What to work on »
Could you please reproduce all the records below exactly, leaving out the images?

Data shown »
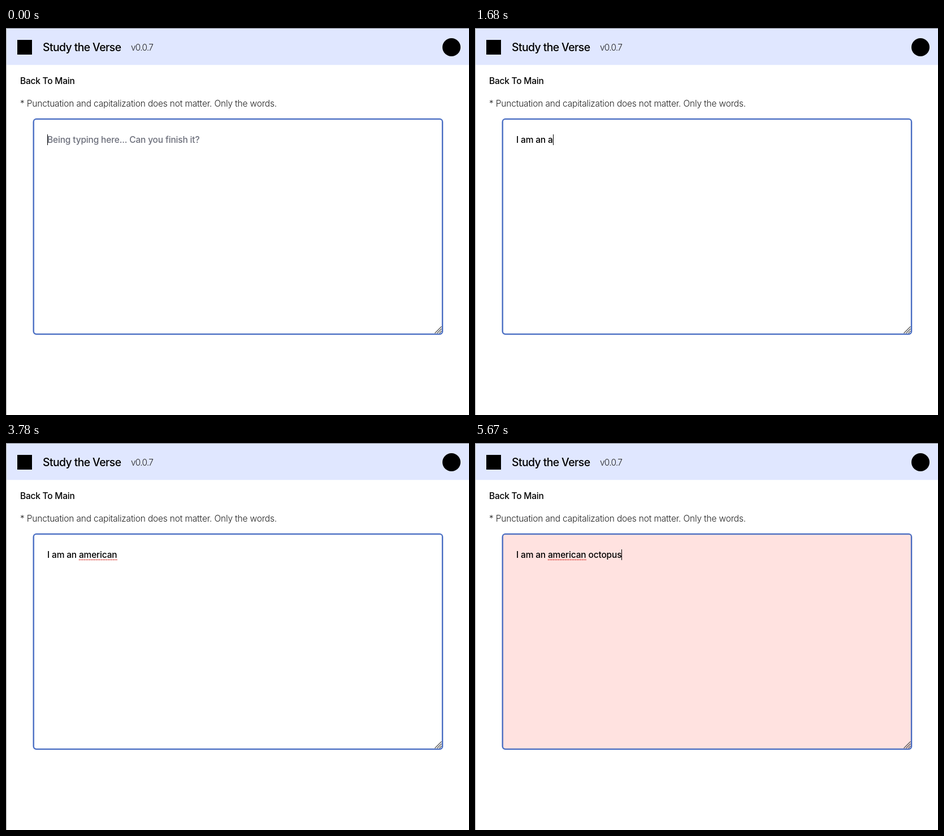
Recreate the animation shown at these times as an HTML page with a canvas. Size 819x684 px, loop 5.95 s.

```html
<!DOCTYPE html>
<html lang="en">
<head>
<meta charset="utf-8">
<title>Typing practice</title>
<style>
  html, body { margin: 0; width: 100%; height: 100%; overflow: hidden; background: #fff; }
  canvas { display: block; }
</style>
</head>
<body>
<canvas id="stage" width="819" height="684"></canvas>
<script>
const ctx = document.getElementById('stage').getContext('2d');

const LOOP = 5950;
const TYPED = 'I am an american octopus';
const WORD_START = 8, WORD_END = 16;
const LEFT = 73, BASELINE = 203;

// The first stroke enters "I " at once; every later one adds a character.
const keyTimes = [
  630, 980, 1050, 1120, 1330, 1400, 1540, 1680, 2030, 2730, 2800, 2870,
  3010, 3150, 3290, 3360, 4060, 4200, 4900, 4970, 5110, 5320, 5670
];
const caretOffTimes = [770, 1190, 1820, 2380, 3570, 4620];

const styles = {
  title: { size: 19.4, weight: 500, spacing: -0.6 },
  link: { size: 15.5, weight: 500, spacing: -0.23 },
  light: { size: 15.5, weight: 300, spacing: -0.18 },
  version: { size: 15.5, weight: 300, spacing: -0.75 },
  input: { size: 15.5, weight: 450, spacing: -0.17 }
};

function useStyle({ size, weight, spacing }) {
  ctx.font = `${weight} ${size}px Inter, sans-serif`;
  ctx.letterSpacing = `${spacing}px`;
}

function text(str, x, y, style, color = '#000') {
  useStyle(style);
  ctx.fillStyle = color;
  ctx.fillText(str, x, y);
}

function rect(x, y, w, h, color) {
  ctx.fillStyle = color;
  ctx.fillRect(x, y, w, h);
}

function line(x1, y1, x2, y2, color, width) {
  ctx.strokeStyle = color;
  ctx.lineWidth = width;
  ctx.beginPath();
  ctx.moveTo(x1, y1);
  ctx.lineTo(x2, y2);
  ctx.stroke();
}

function inputX(count) {
  useStyle(styles.input);
  return LEFT + ctx.measureText(TYPED.slice(0, count)).width;
}

function drawPage() {
  rect(0, 0, 819, 684, '#fff');
  rect(0, 0, 819, 65.3, '#e0e7ff');
  rect(0, 0, 819, 1, '#76787f');
  rect(0, 0, 1, 684, '#a8a8a8');

  rect(20, 21, 26, 26, '#000');
  ctx.beginPath();
  ctx.arc(788, 34, 16, 0, Math.PI * 2);
  ctx.fill();

  text('Study the Verse', 65, 41, styles.title);
  text('v0.0.7', 221, 40, styles.version, '#222');
  text('Back To Main', 25, 99, styles.link);
  text('* Punctuation and capitalization does not matter. Only the words.',
    25, 139, styles.light, '#222');
}

function drawBox(wrong) {
  ctx.beginPath();
  ctx.roundRect(48.7, 160.9, 723.4, 380.2, 5);
  ctx.fillStyle = wrong ? '#ffe2e0' : '#fff';
  ctx.fill();
  // A faint wide stroke softens the edge of the border.
  ctx.strokeStyle = 'rgba(56, 96, 189, 0.25)';
  ctx.lineWidth = 3.4;
  ctx.stroke();
  ctx.strokeStyle = '#3860bd';
  ctx.lineWidth = 1.8;
  ctx.stroke();

  for (const length of [12, 8, 4]) {
    line(770.5 - length, 539.5, 770.5, 539.5 - length, '#555', 1.2);
  }
}

function drawUnderline() {
  ctx.setLineDash([1.7, 1.3]);
  line(inputX(WORD_START), 206.3, inputX(WORD_END), 206.3, '#d6332c', 1.8);
  ctx.setLineDash([]);
}

function draw(time) {
  const strokes = keyTimes.filter(t => t <= time).length;
  const count = strokes ? strokes + 1 : 0;
  const lastKey = strokes ? keyTimes[strokes - 1] : 0;
  const caretOn = !caretOffTimes.some(t => t > lastKey && t <= time);

  drawPage();
  drawBox(count > WORD_END + 1);
  if (count) {
    text(TYPED.slice(0, count), LEFT, BASELINE, styles.input);
  } else {
    text('Being typing here... Can you finish it?', LEFT, BASELINE, styles.input, '#6b6e7a');
  }
  if (count > WORD_END) drawUnderline();
  if (caretOn) rect(Math.round(inputX(count)), 188, 1, 19, '#000');
}

function tick() {
  draw(performance.now() % LOOP);
  requestAnimationFrame(tick);
}
tick();
</script>
</body>
</html>
```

Task output »
Recreate the animation shown at these times as an HTML page with a canvas. Size 819x684 px, loop 5.95 s.

```html
<!DOCTYPE html>
<html lang="en">
<head>
<meta charset="utf-8">
<title>Typing practice</title>
<style>
  html, body { margin: 0; width: 100%; height: 100%; overflow: hidden; background: #fff; }
  canvas { display: block; }
</style>
</head>
<body>
<canvas id="stage" width="819" height="684"></canvas>
<script>
const ctx = document.getElementById('stage').getContext('2d');

const LOOP = 5950;
const TYPED = 'I am an american octopus';
const WORD_START = 8, WORD_END = 16;
const LEFT = 73, BASELINE = 203;

// The first stroke enters "I " at once; every later one adds a character.
const keyTimes = [
  630, 980, 1050, 1120, 1330, 1400, 1540, 1680, 2030, 2730, 2800, 2870,
  3010, 3150, 3290, 3360, 4060, 4200, 4900, 4970, 5110, 5320, 5670
];
const caretOffTimes = [770, 1190, 1820, 2380, 3570, 4620];

const styles = {
  title: { size: 19.4, weight: 500, spacing: -0.6 },
  link: { size: 15.5, weight: 500, spacing: -0.23 },
  light: { size: 15.5, weight: 300, spacing: -0.18 },
  version: { size: 15.5, weight: 300, spacing: -0.75 },
  input: { size: 15.5, weight: 450, spacing: -0.17 }
};

function useStyle({ size, weight, spacing }) {
  ctx.font = `${weight} ${size}px Inter, sans-serif`;
  ctx.letterSpacing = `${spacing}px`;
}

function text(str, x, y, style, color = '#000') {
  useStyle(style);
  ctx.fillStyle = color;
  ctx.fillText(str, x, y);
}

function rect(x, y, w, h, color) {
  ctx.fillStyle = color;
  ctx.fillRect(x, y, w, h);
}

function line(x1, y1, x2, y2, color, width) {
  ctx.strokeStyle = color;
  ctx.lineWidth = width;
  ctx.beginPath();
  ctx.moveTo(x1, y1);
  ctx.lineTo(x2, y2);
  ctx.stroke();
}

function inputX(count) {
  useStyle(styles.input);
  return LEFT + ctx.measureText(TYPED.slice(0, count)).width;
}

function drawPage() {
  rect(0, 0, 819, 684, '#fff');
  rect(0, 0, 819, 65.3, '#e0e7ff');
  rect(0, 0, 819, 1, '#76787f');
  rect(0, 0, 1, 684, '#a8a8a8');

  rect(20, 21, 26, 26, '#000');
  ctx.beginPath();
  ctx.arc(788, 34, 16, 0, Math.PI * 2);
  ctx.fill();

  text('Study the Verse', 65, 41, styles.title);
  text('v0.0.7', 221, 40, styles.version, '#222');
  text('Back To Main', 25, 99, styles.link);
  text('* Punctuation and capitalization does not matter. Only the words.',
    25, 139, styles.light, '#222');
}

function drawBox(wrong) {
  ctx.beginPath();
  ctx.roundRect(48.7, 160.9, 723.4, 380.2, 5);
  ctx.fillStyle = wrong ? '#ffe2e0' : '#fff';
  ctx.fill();
  // A faint wide stroke softens the edge of the border.
  ctx.strokeStyle = 'rgba(56, 96, 189, 0.25)';
  ctx.lineWidth = 3.4;
  ctx.stroke();
  ctx.strokeStyle = '#3860bd';
  ctx.lineWidth = 1.8;
  ctx.stroke();

  for (const length of [12, 8, 4]) {
    line(770.5 - length, 539.5, 770.5, 539.5 - length, '#555', 1.2);
  }
}

function drawUnderline() {
  ctx.setLineDash([1.7, 1.3]);
  line(inputX(WORD_START), 206.3, inputX(WORD_END), 206.3, '#d6332c', 1.8);
  ctx.setLineDash([]);
}

function draw(time) {
  const strokes = keyTimes.filter(t => t <= time).length;
  const count = strokes ? strokes + 1 : 0;
  const lastKey = strokes ? keyTimes[strokes - 1] : 0;
  const caretOn = !caretOffTimes.some(t => t > lastKey && t <= time);

  drawPage();
  drawBox(count > WORD_END + 1);
  if (count) {
    text(TYPED.slice(0, count), LEFT, BASELINE, styles.input);
  } else {
    text('Being typing here... Can you finish it?', LEFT, BASELINE, styles.input, '#6b6e7a');
  }
  if (count > WORD_END) drawUnderline();
  if (caretOn) rect(Math.round(inputX(count)), 188, 1, 19, '#000');
}

function tick() {
  draw(performance.now() % LOOP);
  requestAnimationFrame(tick);
}
tick();
</script>
</body>
</html>
```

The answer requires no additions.